By Youngrak Kim ‘15
Many of my first-year international friends have asked me about their chances of securing jobs in the U.S. compared to those in their home countries. Unfortunately, I don’t have just a single answer to this question. Instead, here are answers to five questions that can help you get through the recruiting process successfully.
1. What do you want to do and where?
International students should figure out their interests more quickly than domestic students because your target location will change according to your target industries. If you are interested in those industries that generally require work authorization, you may want to focus more on opportunities in your home country. You can check out past job postings on GTS or talk to second-years who interned in your target industries last summer. Historically, investment banking and consulting are more generous in sponsoring international students than industries like private equity, investment management, and consumer goods.
2. Which one matters more to you, industry or location?
You need to prioritize between industry and location if there is a conflict between them. You could consider a specific industry both in the U.S. and your home country, or you could consider multiple job opportunities in either the U.S. or your country. One of my friends recruited for private equity firms around the world, not only in the U.S., and another friend is recruiting for a variety of finance job opportunities in the U.S. Industry matters more to the former, whereas location is more important to the latter.
3. Is the recruiting process different in your country compared to the U.S.?
Check out the recruiting processes of companies in your home country, and then exploit the differences in recruiting timing and processes between them. Outside the U.S., companies generally do not require as intensive networking as U.S. companies do, and they may have earlier or later application deadlines and interview schedules. You can recruit for your top two industries in multiple locations by first focusing on the initial one and then moving on to the second after the first one ends.
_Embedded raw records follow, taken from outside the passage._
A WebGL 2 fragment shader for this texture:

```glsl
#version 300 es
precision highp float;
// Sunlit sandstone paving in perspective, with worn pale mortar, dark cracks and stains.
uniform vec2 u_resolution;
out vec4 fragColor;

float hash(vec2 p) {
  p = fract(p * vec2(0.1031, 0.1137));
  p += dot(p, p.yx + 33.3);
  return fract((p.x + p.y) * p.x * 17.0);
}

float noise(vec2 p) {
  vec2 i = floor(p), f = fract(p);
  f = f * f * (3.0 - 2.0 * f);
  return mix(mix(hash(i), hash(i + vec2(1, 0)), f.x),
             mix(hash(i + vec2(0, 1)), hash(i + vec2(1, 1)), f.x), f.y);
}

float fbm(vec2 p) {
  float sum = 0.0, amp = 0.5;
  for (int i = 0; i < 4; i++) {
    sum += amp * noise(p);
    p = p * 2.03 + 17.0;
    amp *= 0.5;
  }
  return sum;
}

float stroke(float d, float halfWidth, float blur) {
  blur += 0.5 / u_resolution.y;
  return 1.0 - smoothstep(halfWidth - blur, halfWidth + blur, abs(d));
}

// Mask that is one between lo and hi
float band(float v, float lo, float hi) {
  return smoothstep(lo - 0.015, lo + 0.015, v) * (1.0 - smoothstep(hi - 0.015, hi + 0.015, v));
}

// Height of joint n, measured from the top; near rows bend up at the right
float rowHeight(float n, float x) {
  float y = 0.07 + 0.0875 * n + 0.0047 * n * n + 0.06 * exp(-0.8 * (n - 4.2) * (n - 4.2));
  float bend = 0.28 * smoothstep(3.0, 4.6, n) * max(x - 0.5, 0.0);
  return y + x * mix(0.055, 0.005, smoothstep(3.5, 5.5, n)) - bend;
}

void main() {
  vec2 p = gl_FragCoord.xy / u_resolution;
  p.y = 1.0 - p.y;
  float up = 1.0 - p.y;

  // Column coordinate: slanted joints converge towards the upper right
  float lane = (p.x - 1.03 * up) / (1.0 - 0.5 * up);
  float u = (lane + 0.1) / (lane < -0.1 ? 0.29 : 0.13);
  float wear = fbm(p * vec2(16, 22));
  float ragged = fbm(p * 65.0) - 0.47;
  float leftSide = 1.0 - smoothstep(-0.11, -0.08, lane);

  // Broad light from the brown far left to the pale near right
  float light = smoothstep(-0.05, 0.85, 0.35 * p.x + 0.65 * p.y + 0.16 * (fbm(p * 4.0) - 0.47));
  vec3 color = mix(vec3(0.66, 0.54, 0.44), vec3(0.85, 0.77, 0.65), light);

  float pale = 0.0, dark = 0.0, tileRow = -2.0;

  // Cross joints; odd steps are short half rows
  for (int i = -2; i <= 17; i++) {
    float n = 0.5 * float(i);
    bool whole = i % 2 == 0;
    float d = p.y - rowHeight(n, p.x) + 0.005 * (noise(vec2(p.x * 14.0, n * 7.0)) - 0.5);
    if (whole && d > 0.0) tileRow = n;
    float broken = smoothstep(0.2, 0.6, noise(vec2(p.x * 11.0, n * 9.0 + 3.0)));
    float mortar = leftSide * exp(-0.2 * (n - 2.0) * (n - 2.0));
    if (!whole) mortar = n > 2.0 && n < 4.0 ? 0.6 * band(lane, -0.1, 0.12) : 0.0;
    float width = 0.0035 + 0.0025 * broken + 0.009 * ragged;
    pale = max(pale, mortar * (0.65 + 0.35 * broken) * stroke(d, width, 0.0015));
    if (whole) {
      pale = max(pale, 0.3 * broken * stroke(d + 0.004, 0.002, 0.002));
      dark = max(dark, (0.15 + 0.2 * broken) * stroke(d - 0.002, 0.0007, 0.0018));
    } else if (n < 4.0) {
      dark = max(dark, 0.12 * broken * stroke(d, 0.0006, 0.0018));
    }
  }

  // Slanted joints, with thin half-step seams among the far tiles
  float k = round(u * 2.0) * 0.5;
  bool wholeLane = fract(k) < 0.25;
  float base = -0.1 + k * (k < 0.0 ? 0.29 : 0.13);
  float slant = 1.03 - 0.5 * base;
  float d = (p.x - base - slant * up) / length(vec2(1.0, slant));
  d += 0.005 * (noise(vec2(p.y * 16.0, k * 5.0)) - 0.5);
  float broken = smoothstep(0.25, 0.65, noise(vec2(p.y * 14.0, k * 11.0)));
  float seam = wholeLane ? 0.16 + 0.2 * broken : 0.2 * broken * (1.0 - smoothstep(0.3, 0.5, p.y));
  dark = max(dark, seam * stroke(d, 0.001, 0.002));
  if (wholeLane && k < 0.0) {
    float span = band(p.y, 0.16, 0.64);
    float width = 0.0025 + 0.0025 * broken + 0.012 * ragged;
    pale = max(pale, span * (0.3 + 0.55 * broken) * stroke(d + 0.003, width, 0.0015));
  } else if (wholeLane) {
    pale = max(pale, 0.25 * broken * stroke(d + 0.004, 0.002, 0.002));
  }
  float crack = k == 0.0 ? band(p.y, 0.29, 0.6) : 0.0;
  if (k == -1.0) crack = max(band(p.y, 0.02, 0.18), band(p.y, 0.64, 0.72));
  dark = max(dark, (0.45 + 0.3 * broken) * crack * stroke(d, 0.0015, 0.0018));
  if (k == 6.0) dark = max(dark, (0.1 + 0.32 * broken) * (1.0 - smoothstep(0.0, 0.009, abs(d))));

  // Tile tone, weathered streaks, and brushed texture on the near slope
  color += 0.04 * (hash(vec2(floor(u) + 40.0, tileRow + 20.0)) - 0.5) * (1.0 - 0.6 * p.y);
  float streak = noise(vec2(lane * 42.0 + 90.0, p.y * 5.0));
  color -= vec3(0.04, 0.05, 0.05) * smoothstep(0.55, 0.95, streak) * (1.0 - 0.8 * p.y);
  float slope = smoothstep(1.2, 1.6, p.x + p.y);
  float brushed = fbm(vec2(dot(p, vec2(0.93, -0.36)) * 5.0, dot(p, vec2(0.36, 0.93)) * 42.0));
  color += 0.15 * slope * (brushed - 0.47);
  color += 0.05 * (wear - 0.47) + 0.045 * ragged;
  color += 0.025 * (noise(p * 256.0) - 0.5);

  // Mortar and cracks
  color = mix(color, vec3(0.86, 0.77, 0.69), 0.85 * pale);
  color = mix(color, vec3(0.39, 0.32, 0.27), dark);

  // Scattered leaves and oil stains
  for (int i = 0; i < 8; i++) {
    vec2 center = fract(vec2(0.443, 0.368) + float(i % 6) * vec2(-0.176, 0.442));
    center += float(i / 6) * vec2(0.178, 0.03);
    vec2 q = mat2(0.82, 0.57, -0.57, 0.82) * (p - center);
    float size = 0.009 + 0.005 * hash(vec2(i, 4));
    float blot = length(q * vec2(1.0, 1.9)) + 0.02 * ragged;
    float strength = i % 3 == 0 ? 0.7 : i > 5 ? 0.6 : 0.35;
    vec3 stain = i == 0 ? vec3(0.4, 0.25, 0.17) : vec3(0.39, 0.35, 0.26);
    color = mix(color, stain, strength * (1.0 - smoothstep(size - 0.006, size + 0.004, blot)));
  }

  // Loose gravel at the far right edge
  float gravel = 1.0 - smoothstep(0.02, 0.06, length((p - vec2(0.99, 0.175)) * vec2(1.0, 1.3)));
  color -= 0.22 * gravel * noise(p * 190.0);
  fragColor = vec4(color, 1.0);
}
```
My friend used this strategy last year, recruiting for investment banking in the U.S. and consulting abroad.
4. Do you still maintain your networks at home?
Some opportunities do not come through GTS or student groups but through your personal networks. Keep in touch with Booth alumni and other professionals in your target industry, even if you are more focused on the U.S. I have a friend who recently got an offer from a private equity firm that came through a recommendation from a friend of his from undergrad.
5. Why are you stressed out?
Look on the bright side. International students tend to focus on their disadvantages when competing in the U.S. job market, and they usually overlook their absolute advantages in their home markets. Don’t be nervous. You always have a second chance in your country, even if you don’t get a job in the U.S.